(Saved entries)
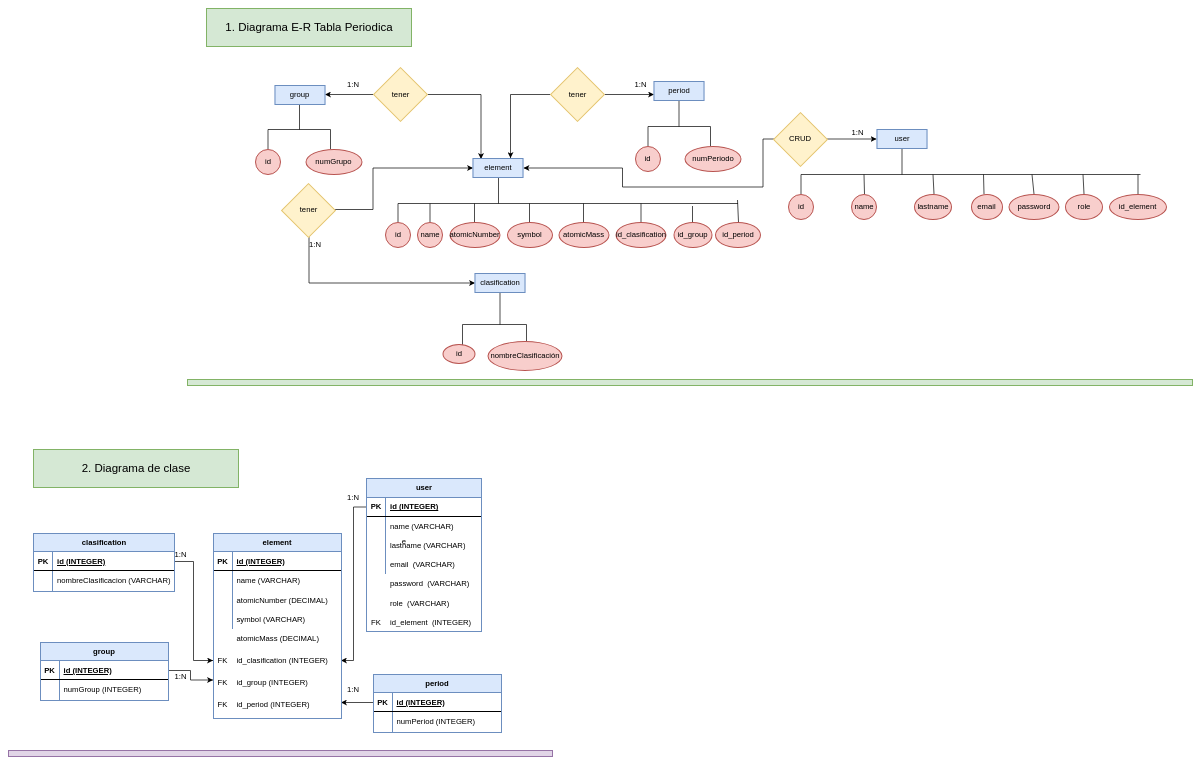
<!DOCTYPE html>
<html lang="es">
<head>
<meta charset="utf-8">
<title>Diagramas Tabla Periodica</title>
<style>
:root {
  --ink: #000;
  --blue: #dae8fc; --blue-line: #6c8ebf;
  --green: #d5e8d4; --green-line: #82b366;
  --red: #f8cecc; --red-line: #b85450;
  --yellow: #fff2cc; --yellow-line: #e3c470;
  --purple: #e1d5e7; --purple-line: #9673a6;
}
* { box-sizing: border-box; margin: 0; }
body { width: 1200px; height: 784px; overflow: hidden; background: #fff; }
.board {
  position: relative; width: 1200px; height: 784px; overflow: hidden;
  background: #fff; color: var(--ink);
  font: 7.7px/1.2 "Liberation Sans", Arial, sans-serif;
}
.connectors { position: absolute; inset: 0; }
.title, .divider, .table { position: absolute; }
.title {
  display: flex; align-items: center; justify-content: center;
  width: 206px; height: 39px;
  background: var(--green); border: 1px solid var(--green-line);
  font-size: 11.5px; font-weight: 400;
}
.divider { height: 7px; border: 1px solid; }
.divider.green { background: var(--green); border-color: var(--green-line); }
.divider.purple { background: var(--purple); border-color: var(--purple-line); }

.node {
  position: absolute; left: var(--x); top: var(--y);
  width: var(--w); height: var(--h);
  transform: translate(-50%, -50%);
  display: flex; align-items: center; justify-content: center;
  white-space: nowrap;
}
.entity { --w: 51px; --h: 20px; background: var(--blue); border: 1px solid var(--blue-line); }
.attribute { --w: 26px; --h: 26px; background: var(--red); border: 1px solid var(--red-line); border-radius: 50%; }
.relation { --w: 52px; --h: 52px; }
.relation::before {
  content: ""; position: absolute; z-index: -1; width: 37px; height: 37px;
  background: var(--yellow); border: 1px solid var(--yellow-line);
  transform: rotate(45deg);
}
.label { --w: auto; --h: auto; }

.table { border: 1px solid var(--blue-line); background: #fff; white-space: nowrap; }
.table h2 {
  height: 18.7px; display: flex; align-items: center; justify-content: center;
  background: var(--blue); border-bottom: 1px solid var(--blue-line); font-size: inherit;
}
.row { display: grid; grid-template-columns: 19px 1fr; height: 19.2px; }
.row > * { display: flex; align-items: center; }
.row > :first-child { justify-content: center; border-right: 1px solid var(--blue-line); }
.row > :last-child { padding-left: 4px; white-space: pre; }
.row.primary { border-bottom: 1px solid var(--ink); font-weight: 700; }
.row.primary > :last-child { text-decoration: underline; }
.row.open > :first-child { border-right-color: transparent; }
.row.foreign { height: 22.4px; }
.foreign-keys { padding-top: 1px; }
</style>
</head>
<body>
<main class="board">
  <svg class="connectors" width="1200" height="784" viewBox="0 0 1200 784" fill="none" stroke="#000" stroke-width=".7" aria-hidden="true">
    <defs>
      <marker id="arrow" viewBox="0 0 6 6" refX="6" refY="3" markerWidth="6" markerHeight="6" markerUnits="userSpaceOnUse" orient="auto">
        <path d="M0 0L6 3L0 6L1.5 3Z" fill="#000" stroke="none"/>
      </marker>
    </defs>
    <g class="relation-lines" marker-end="url(#arrow)">
      <path marker-end="url(#arrow)" d="M375 94.5H325"/>
      <path marker-end="url(#arrow)" d="M426 94.5H481V159"/>
      <path marker-end="url(#arrow)" d="M552 94.5H510.5V158"/>
      <path marker-end="url(#arrow)" d="M603 94.5H654"/>
      <path marker-end="url(#arrow)" d="M775 139H763V187H622.5V168H523.5"/>
      <path marker-end="url(#arrow)" d="M826 139H876.5"/>
      <path marker-end="url(#arrow)" d="M334 209.5H373V168H473"/>
      <path marker-end="url(#arrow)" d="M309 235V283H475"/>
    </g>
    <g class="attribute-lines">
      <path d="M299.5 104V129.5M268 149V129.5H330.5V149"/>
      <path d="M679 100V126.5M648 146V126.5H710.5V146"/>
      <path d="M902 148V174.5M801 194V174.5H1140.5M864 174.5L864.5 194M933 174.5L934 194M983.5 174.5L984 194M1032 174.5L1034 194M1083 174.5L1084 194M1138 174.5V194"/>
      <path d="M498.5 177V203.5M398 222V203.5H738M430 203.5V222M474.5 203.5V222M529.5 203.5V222M583.5 203.5V222M641 203.5V222M692.5 206V222M737.5 200L738.5 222"/>
      <path d="M500 292V324.5M462.5 347V324.5H526.5V341"/>
    </g>
    <g class="table-lines">
      <path marker-end="url(#arrow)" d="M174 561.5H193.5V660.5H213"/>
      <path marker-end="url(#arrow)" d="M168 670.5H190.5V680H213"/>
      <path marker-end="url(#arrow)" d="M366 507H353.5V660.5H341"/>
      <path marker-end="url(#arrow)" d="M373 702.5H341"/>
    </g>
  </svg>

  <section class="er-diagram">
    <h1 class="title" style="left:206px;top:8px">1. Diagrama E-R Tabla Periodica</h1>

    <div class="node entity" style="--x:299.5px;--y:94.5px">group</div>
    <div class="node entity" style="--x:679px;--y:91px">period</div>
    <div class="node entity" style="--x:498px;--y:168px">element</div>
    <div class="node entity" style="--x:902px;--y:139px">user</div>
    <div class="node entity" style="--x:500px;--y:283px">clasification</div>

    <div class="node relation" style="--x:400.5px;--y:94.5px">tener</div>
    <div class="node relation" style="--x:577.5px;--y:94.5px">tener</div>
    <div class="node relation" style="--x:308.5px;--y:210px">tener</div>
    <div class="node relation" style="--x:800px;--y:139px">CRUD</div>

    <div class="node attribute" style="--x:268px;--y:161.5px">id</div>
    <div class="node attribute" style="--x:333.5px;--y:161.5px;--w:57px">numGrupo</div>

    <div class="node attribute" style="--x:647.5px;--y:158.5px">id</div>
    <div class="node attribute" style="--x:713px;--y:158.5px;--w:57px">numPeriodo</div>

    <div class="node attribute" style="--x:801px;--y:206.5px">id</div>
    <div class="node attribute" style="--x:864px;--y:206.5px">name</div>
    <div class="node attribute" style="--x:933px;--y:206.5px;--w:38px">lastname</div>
    <div class="node attribute" style="--x:986.5px;--y:206.5px;--w:32px">email</div>
    <div class="node attribute" style="--x:1034px;--y:206.5px;--w:51px">password</div>
    <div class="node attribute" style="--x:1084px;--y:206.5px;--w:38px">role</div>
    <div class="node attribute" style="--x:1137.5px;--y:206.5px;--w:58px">id_element</div>

    <div class="node attribute" style="--x:398px;--y:235px">id</div>
    <div class="node attribute" style="--x:430px;--y:235px">name</div>
    <div class="node attribute" style="--x:474.5px;--y:235px;--w:51px">atomicNumber</div>
    <div class="node attribute" style="--x:529.5px;--y:235px;--w:46px">symbol</div>
    <div class="node attribute" style="--x:583.5px;--y:235px;--w:51px">atomicMass</div>
    <div class="node attribute" style="--x:641px;--y:235px;--w:51px">id_clasification</div>
    <div class="node attribute" style="--x:692.5px;--y:235px;--w:39px">id_group</div>
    <div class="node attribute" style="--x:738px;--y:235px;--w:46px">id_period</div>

    <div class="node attribute" style="--x:459px;--y:353.5px;--w:33px;--h:20px">id</div>
    <div class="node attribute" style="--x:525px;--y:355.5px;--w:75px;--h:30px">nombreClasificación</div>

    <span class="node label" style="--x:353px;--y:84.5px">1:N</span>
    <span class="node label" style="--x:640.5px;--y:84.5px">1:N</span>
    <span class="node label" style="--x:857.5px;--y:132.5px">1:N</span>
    <span class="node label" style="--x:315px;--y:244.5px">1:N</span>
    <div class="divider green" style="left:187px;top:379px;width:1006px"></div>
  </section>

  <section class="class-diagram">
    <h1 class="title" style="left:33px;top:449px">2. Diagrama de clase</h1>

    <article class="table" style="left:33px;top:532.5px;width:142px">
      <h2>clasification</h2>
      <div class="row primary"><b>PK</b><span>id (INTEGER)</span></div>
      <div class="row"><span></span><span>nombreClasificacion (VARCHAR)</span></div>
    </article>

    <article class="table" style="left:39.5px;top:641.5px;width:129px">
      <h2>group</h2>
      <div class="row primary"><b>PK</b><span>id (INTEGER)</span></div>
      <div class="row"><span></span><span>numGroup (INTEGER)</span></div>
    </article>

    <article class="table" style="left:212.5px;top:532.5px;width:129px;height:186px">
      <h2>element</h2>
      <div class="row primary"><b>PK</b><span>id (INTEGER)</span></div>
      <div class="row"><span></span><span>name (VARCHAR)</span></div>
      <div class="row"><span></span><span>atomicNumber (DECIMAL)</span></div>
      <div class="row"><span></span><span>symbol (VARCHAR)</span></div>
      <div class="row open"><span></span><span>atomicMass (DECIMAL)</span></div>
      <div class="foreign-keys">
        <div class="row open foreign"><span>FK</span><span>id_clasification (INTEGER)</span></div>
        <div class="row open foreign"><span>FK</span><span>id_group (INTEGER)</span></div>
        <div class="row open foreign"><span>FK</span><span>id_period (INTEGER)</span></div>
      </div>
    </article>

    <article class="table" style="left:366px;top:478px;width:116px;height:154px">
      <h2>user</h2>
      <div class="row primary"><b>PK</b><span>id (INTEGER)</span></div>
      <div class="row"><span></span><span>name (VARCHAR)</span></div>
      <div class="row"><span></span><span>lastname (VARCHAR)</span></div>
      <div class="row"><span></span><span>email  (VARCHAR)</span></div>
      <div class="row open"><span></span><span>password  (VARCHAR)</span></div>
      <div class="row open"><span></span><span>role  (VARCHAR)</span></div>
      <div class="row open"><span>FK</span><span>id_element  (INTEGER)</span></div>
    </article>

    <article class="table" style="left:372.5px;top:673.5px;width:129px">
      <h2>period</h2>
      <div class="row primary"><b>PK</b><span>id (INTEGER)</span></div>
      <div class="row"><span></span><span>numPeriod (INTEGER)</span></div>
    </article>

    <span class="node label" style="--x:404px;--y:541.5px">e</span>
    <span class="node label" style="--x:180.5px;--y:554.5px">1:N</span>
    <span class="node label" style="--x:180.5px;--y:676.5px">1:N</span>
    <span class="node label" style="--x:353px;--y:497.5px">1:N</span>
    <span class="node label" style="--x:353px;--y:689.5px">1:N</span>
    <div class="divider purple" style="left:8px;top:750px;width:545px"></div>
  </section>
</main>
</body>
</html>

_EXERCISE AIM_
Taking the entries above, write out exactly the lines starting with the line containing "--blue: #dae8fc; --blue-line: #6c8ebf;" and going on through the line containing "border-box; margin: 0;", both included, and nothing else.

_SOLUTION TO THIS TASK_
  --blue: #dae8fc; --blue-line: #6c8ebf;
  --green: #d5e8d4; --green-line: #82b366;
  --red: #f8cecc; --red-line: #b85450;
  --yellow: #fff2cc; --yellow-line: #e3c470;
  --purple: #e1d5e7; --purple-line: #9673a6;
}
* { box-sizing: border-box; margin: 0; }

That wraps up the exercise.